BURD: I think to myself, “You’re on the right path. That’s awesome!” But in my heart, I’ve always felt like Larry David. I watched Curb Your Enthusiasm and was like, “I love this guy.” And then, people would say to me, “You’re kinda like him.” The only reason I went for things, in the first place, is because I believed I could be Larry David. I don’t wanna sound arrogant, but it’s what I’m striving for, so I’m like, “You’re goddamn right!” It’s awesome. There was a phase of my life where I was playing basketball with Kanye West, three times a week, and at that phase in my life, I was like, “You’re doing exactly what you should be doing in life. This is your childhood hero, and you’re playing basketball with him and hanging out with him.” I feel like I’m doing exactly what I should be doing.
What sort of fictionalizations have you done, with this show?
SCHAFFER: We can talk about what the changes are, but I think the most amazing thing about this show is the changes that weren’t made. When you watch this show, episode by episode, you’re gonna see things where you’re like, “I can’t believe he’s really sharing that.” The most amazing thing is the actual truth that you’re seeing in the show. There’s nothing braver than that vulnerability. One of the coolest things about the show is how actually accurate some of it is.
BURD: There are tons of micro-moments that didn’t happen in this exact same way, at the exact same time, that perfectly fits into a 28-minute episode. GaTa is my real friend. I didn’t invent GaTa. GaTa is not a character that I created. GaTa is GaTa, and I just let him be him and told his story through mine, the way we are together, in real life.
In this show, you have to spend a lot of time explaining who you are to people. Do you find yourself doing that a lot, in real life?

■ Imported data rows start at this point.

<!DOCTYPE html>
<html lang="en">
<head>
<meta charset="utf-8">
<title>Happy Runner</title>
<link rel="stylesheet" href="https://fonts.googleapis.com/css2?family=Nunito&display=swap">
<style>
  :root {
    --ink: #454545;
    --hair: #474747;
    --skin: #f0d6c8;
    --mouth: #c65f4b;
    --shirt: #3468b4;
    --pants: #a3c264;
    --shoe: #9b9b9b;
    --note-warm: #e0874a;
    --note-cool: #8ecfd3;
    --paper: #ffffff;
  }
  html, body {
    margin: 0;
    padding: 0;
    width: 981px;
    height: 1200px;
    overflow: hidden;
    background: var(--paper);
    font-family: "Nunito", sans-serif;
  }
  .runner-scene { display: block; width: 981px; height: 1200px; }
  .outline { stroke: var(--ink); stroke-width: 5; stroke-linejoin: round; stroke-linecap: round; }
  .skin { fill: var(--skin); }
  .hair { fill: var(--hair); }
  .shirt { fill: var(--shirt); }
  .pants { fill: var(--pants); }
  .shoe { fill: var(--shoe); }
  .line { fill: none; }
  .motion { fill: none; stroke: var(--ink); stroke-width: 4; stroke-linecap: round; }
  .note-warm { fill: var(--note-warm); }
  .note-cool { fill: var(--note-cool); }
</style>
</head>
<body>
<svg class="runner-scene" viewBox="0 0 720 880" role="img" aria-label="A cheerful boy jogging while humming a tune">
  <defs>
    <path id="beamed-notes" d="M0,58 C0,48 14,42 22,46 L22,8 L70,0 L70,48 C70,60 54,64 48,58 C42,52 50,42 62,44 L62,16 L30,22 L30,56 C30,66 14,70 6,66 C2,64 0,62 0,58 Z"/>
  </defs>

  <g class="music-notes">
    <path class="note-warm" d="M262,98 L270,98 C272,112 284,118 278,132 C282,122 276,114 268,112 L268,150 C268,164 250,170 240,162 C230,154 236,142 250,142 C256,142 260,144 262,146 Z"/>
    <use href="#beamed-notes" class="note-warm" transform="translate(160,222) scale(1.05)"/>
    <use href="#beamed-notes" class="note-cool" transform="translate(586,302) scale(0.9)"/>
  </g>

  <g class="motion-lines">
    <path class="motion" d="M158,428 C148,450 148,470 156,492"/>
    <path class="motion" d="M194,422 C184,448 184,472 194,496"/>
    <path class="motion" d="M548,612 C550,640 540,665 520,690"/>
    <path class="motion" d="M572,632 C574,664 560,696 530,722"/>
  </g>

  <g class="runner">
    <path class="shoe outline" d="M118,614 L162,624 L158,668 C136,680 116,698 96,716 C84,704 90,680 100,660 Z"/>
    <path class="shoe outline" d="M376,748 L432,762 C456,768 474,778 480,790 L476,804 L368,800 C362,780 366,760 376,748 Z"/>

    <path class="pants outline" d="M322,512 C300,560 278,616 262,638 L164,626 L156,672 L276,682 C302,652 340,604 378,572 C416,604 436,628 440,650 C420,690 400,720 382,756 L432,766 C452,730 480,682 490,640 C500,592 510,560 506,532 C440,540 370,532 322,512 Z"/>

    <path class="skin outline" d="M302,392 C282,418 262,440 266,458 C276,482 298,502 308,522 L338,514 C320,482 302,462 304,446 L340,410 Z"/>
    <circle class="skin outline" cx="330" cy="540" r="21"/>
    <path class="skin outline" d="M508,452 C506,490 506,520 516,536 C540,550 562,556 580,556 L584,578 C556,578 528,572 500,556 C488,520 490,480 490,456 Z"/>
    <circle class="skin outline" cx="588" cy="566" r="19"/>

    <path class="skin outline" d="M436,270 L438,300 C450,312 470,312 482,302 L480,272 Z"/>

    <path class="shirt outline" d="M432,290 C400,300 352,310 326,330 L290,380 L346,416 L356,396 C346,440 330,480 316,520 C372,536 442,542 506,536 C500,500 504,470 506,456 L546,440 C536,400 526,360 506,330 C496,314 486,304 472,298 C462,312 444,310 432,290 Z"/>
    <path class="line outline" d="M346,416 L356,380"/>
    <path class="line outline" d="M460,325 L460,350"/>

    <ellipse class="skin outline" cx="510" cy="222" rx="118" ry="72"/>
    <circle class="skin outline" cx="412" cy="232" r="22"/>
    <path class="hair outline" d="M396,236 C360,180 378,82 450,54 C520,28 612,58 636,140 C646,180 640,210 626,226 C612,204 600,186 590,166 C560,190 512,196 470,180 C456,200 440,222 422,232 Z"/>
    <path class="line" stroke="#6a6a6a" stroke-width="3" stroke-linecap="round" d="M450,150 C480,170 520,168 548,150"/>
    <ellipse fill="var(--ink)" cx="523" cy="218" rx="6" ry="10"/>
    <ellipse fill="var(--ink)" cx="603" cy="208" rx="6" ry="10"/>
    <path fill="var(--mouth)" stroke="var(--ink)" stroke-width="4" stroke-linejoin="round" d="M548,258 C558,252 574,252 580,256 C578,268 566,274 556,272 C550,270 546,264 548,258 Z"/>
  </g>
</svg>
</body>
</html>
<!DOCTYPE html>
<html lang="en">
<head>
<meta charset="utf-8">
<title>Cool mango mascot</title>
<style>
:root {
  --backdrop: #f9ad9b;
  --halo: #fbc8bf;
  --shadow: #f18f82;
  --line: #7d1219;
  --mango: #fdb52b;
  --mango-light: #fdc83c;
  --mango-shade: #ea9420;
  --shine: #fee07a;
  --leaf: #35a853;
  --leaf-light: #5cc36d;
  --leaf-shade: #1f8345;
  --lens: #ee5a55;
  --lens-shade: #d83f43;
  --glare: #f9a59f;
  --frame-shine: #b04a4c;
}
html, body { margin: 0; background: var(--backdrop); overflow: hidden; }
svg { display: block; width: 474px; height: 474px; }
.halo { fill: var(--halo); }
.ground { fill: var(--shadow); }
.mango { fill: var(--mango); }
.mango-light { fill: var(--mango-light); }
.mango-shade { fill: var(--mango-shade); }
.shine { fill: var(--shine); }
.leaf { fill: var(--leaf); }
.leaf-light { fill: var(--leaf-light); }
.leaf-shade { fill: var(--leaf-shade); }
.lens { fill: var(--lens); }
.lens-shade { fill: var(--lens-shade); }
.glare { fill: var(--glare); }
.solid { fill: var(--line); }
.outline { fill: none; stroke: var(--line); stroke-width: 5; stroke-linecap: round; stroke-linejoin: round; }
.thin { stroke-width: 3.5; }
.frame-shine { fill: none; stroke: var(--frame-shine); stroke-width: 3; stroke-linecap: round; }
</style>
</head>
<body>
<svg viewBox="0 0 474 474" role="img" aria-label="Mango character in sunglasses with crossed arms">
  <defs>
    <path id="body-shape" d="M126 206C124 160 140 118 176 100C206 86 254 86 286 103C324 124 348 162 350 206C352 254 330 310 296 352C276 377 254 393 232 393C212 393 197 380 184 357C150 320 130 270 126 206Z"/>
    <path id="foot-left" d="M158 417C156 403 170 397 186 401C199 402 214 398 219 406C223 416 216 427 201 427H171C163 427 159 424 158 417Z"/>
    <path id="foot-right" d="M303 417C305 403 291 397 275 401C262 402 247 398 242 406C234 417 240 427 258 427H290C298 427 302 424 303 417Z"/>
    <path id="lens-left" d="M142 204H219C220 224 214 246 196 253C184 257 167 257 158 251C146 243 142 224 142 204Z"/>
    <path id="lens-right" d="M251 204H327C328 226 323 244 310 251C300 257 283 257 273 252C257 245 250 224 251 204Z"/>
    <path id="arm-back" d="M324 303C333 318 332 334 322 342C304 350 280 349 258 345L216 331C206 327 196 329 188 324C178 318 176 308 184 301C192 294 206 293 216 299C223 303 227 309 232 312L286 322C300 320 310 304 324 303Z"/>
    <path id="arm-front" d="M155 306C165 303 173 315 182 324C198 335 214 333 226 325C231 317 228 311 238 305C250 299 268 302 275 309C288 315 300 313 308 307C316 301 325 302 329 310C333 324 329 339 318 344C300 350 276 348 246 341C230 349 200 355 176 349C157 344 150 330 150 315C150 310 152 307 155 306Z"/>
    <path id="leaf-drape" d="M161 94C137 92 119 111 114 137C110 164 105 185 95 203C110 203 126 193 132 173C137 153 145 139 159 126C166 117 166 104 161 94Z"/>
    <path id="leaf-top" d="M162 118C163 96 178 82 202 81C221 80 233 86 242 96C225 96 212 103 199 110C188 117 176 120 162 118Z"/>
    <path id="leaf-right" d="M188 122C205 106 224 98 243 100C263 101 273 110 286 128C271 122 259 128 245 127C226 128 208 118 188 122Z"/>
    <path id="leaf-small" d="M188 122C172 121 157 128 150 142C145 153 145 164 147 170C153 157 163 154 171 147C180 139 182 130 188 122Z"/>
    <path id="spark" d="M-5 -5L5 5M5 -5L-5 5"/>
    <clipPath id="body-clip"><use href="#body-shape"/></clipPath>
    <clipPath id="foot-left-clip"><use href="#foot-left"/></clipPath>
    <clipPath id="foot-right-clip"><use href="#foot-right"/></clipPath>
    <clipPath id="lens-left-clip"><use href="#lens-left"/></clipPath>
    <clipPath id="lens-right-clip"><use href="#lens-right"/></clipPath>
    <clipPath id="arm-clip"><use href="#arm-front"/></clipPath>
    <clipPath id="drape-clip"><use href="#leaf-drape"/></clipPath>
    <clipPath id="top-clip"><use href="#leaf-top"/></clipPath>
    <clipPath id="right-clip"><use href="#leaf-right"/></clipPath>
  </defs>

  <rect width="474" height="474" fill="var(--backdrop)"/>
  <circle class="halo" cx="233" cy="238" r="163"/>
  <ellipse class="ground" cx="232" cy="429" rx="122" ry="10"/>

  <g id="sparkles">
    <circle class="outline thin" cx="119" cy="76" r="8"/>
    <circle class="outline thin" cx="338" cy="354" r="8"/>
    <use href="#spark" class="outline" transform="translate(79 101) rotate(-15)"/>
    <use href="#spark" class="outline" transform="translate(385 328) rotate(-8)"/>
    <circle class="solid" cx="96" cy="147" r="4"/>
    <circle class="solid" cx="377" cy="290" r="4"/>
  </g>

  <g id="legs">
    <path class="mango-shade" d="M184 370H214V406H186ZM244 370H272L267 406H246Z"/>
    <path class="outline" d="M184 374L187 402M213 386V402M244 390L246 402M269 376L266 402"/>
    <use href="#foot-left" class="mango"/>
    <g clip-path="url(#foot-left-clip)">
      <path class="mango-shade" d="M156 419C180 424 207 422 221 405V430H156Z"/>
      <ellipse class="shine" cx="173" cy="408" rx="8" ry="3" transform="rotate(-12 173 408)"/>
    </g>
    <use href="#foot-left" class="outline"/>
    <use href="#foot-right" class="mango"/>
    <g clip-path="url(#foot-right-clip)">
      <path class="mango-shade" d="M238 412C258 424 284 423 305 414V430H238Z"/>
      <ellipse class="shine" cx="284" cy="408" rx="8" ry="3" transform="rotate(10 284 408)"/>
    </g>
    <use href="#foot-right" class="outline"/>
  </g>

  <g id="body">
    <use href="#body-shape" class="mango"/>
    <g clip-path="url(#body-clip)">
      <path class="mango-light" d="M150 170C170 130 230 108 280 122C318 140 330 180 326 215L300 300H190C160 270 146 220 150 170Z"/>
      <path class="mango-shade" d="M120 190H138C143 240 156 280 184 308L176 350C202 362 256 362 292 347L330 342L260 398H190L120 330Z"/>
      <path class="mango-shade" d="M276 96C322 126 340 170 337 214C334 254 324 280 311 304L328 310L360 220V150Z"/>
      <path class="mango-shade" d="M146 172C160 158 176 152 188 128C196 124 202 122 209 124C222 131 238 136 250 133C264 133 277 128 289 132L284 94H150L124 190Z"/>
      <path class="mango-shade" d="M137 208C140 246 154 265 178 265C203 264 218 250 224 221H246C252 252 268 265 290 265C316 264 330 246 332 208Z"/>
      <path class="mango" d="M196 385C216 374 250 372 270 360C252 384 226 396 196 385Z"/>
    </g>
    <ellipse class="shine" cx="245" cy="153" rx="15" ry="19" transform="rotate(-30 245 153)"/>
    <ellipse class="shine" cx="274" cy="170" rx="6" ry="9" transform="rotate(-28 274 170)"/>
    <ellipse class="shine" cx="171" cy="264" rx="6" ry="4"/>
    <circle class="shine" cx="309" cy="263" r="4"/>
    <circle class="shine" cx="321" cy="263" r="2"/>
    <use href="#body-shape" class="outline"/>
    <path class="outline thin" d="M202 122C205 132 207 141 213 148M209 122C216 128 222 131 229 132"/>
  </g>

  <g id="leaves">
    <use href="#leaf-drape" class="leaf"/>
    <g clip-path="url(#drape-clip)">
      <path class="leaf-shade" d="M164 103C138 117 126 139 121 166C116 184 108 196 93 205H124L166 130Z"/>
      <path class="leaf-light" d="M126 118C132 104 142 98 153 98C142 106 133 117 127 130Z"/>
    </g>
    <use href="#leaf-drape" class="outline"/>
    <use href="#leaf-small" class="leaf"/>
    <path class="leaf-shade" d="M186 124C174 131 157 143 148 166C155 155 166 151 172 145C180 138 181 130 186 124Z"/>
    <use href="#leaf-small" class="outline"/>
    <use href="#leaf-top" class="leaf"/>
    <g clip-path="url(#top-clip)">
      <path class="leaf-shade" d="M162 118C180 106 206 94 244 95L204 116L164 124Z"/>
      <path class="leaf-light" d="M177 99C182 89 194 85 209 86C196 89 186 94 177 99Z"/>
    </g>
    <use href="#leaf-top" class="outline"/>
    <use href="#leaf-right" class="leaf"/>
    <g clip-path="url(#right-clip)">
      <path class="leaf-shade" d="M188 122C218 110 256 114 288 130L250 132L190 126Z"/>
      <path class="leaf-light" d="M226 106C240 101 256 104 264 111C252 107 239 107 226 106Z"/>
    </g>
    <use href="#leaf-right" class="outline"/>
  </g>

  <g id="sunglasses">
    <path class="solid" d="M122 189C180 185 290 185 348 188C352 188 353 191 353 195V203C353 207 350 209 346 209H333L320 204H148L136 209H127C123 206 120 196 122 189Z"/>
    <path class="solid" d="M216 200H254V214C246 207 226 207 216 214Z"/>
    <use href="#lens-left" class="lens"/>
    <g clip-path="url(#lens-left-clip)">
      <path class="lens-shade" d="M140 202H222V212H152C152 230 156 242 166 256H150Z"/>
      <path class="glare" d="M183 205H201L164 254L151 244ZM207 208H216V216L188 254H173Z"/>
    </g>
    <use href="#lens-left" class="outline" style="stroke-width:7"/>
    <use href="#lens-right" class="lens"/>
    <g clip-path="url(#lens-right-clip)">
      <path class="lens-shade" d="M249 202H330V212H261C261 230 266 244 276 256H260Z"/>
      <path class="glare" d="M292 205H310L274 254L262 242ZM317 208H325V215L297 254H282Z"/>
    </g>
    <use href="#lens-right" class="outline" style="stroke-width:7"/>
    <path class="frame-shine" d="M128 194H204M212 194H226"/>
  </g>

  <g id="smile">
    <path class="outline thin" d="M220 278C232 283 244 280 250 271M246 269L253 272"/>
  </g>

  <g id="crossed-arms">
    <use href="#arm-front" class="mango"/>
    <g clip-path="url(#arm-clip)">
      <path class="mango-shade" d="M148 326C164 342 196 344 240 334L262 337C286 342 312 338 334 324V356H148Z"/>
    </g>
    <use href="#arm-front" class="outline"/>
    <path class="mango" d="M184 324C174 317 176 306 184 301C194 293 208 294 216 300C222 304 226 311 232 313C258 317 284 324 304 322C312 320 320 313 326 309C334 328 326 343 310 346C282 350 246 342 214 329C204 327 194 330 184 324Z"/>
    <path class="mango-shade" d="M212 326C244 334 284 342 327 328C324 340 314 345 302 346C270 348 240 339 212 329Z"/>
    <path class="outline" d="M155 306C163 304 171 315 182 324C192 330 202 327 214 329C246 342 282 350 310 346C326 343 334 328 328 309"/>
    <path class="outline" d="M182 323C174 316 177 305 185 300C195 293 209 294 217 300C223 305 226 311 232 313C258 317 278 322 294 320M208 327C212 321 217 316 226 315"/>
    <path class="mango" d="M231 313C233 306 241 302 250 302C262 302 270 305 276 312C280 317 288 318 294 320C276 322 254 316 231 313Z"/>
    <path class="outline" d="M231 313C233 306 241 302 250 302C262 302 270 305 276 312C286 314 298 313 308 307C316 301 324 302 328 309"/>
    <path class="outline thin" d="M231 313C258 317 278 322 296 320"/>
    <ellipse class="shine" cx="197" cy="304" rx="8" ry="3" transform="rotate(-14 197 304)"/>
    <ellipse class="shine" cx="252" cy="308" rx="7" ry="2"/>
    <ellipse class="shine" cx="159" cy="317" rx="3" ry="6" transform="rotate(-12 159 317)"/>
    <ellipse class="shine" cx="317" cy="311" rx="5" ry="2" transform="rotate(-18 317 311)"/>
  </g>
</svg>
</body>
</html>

BURD: Oh, yeah. I can’t even tell you how many times, in the beginning of my career, I’d be on stage for soundcheck, holding the mic, and the sound guy would be like, “When is Lil Dicky, the rapper, gonna get here.” And I’d be like, “I’m here. I’m waiting for you.” Because a lot of my ambitions are so unbelievably lofty, they just sound crazy.
SCHAFFER: That’s true. That’s accurate. That’s the show.
BURD: It is crazy, but I don’t know.
SCHAFFER: Imagine that you’re his girlfriend, and she’s like, “I know you think you’re gonna be this huge rapper, but I’ve never heard you rap.” That’s what this season of the show is. Everyone wants to believe him, but it just doesn’t seem likely. It doesn’t seem like all of those crazy things he’s spouting are really gonna happen. That’s the interesting thing about the show.
BURD: It’s hard to be like, “Hey, I’m destined to be this great comedian,” when everything I’ve put out before this has rhymed. I’d never had to make a scene where the dialogue didn’t rhyme. It’s a totally new medium. But FX really trusted me and took a leap of faith, and I think it’s paid off.
How much further down the road have you thought about how you’d like to continue telling this story?
BURD: I still have a lot of notes and a lot of things that we didn’t get to in Season 1.
SCHAFFER: When we were talking about the show, Dave has this book of stories that I went through and said, “That’s not Season 1. That’s Season 2 or 3. Maybe that’s the end of Season 1.”
BURD: I couldn’t play basketball with Kanye in Season 1. You’ve gotta grow towards that.
SCHAFFER: His life is way ahead of the show. The show is gonna catch up to his life. So, in that sense, we did a big divvying up into different bucket. As the show catches up to Dave’s real life, there are so many stories that we wouldn’t ever have done this season because he wasn’t at the appropriate level of fame.
Dave airs on Wednesday nights on FXX, and is available to stream at FX on Hulu.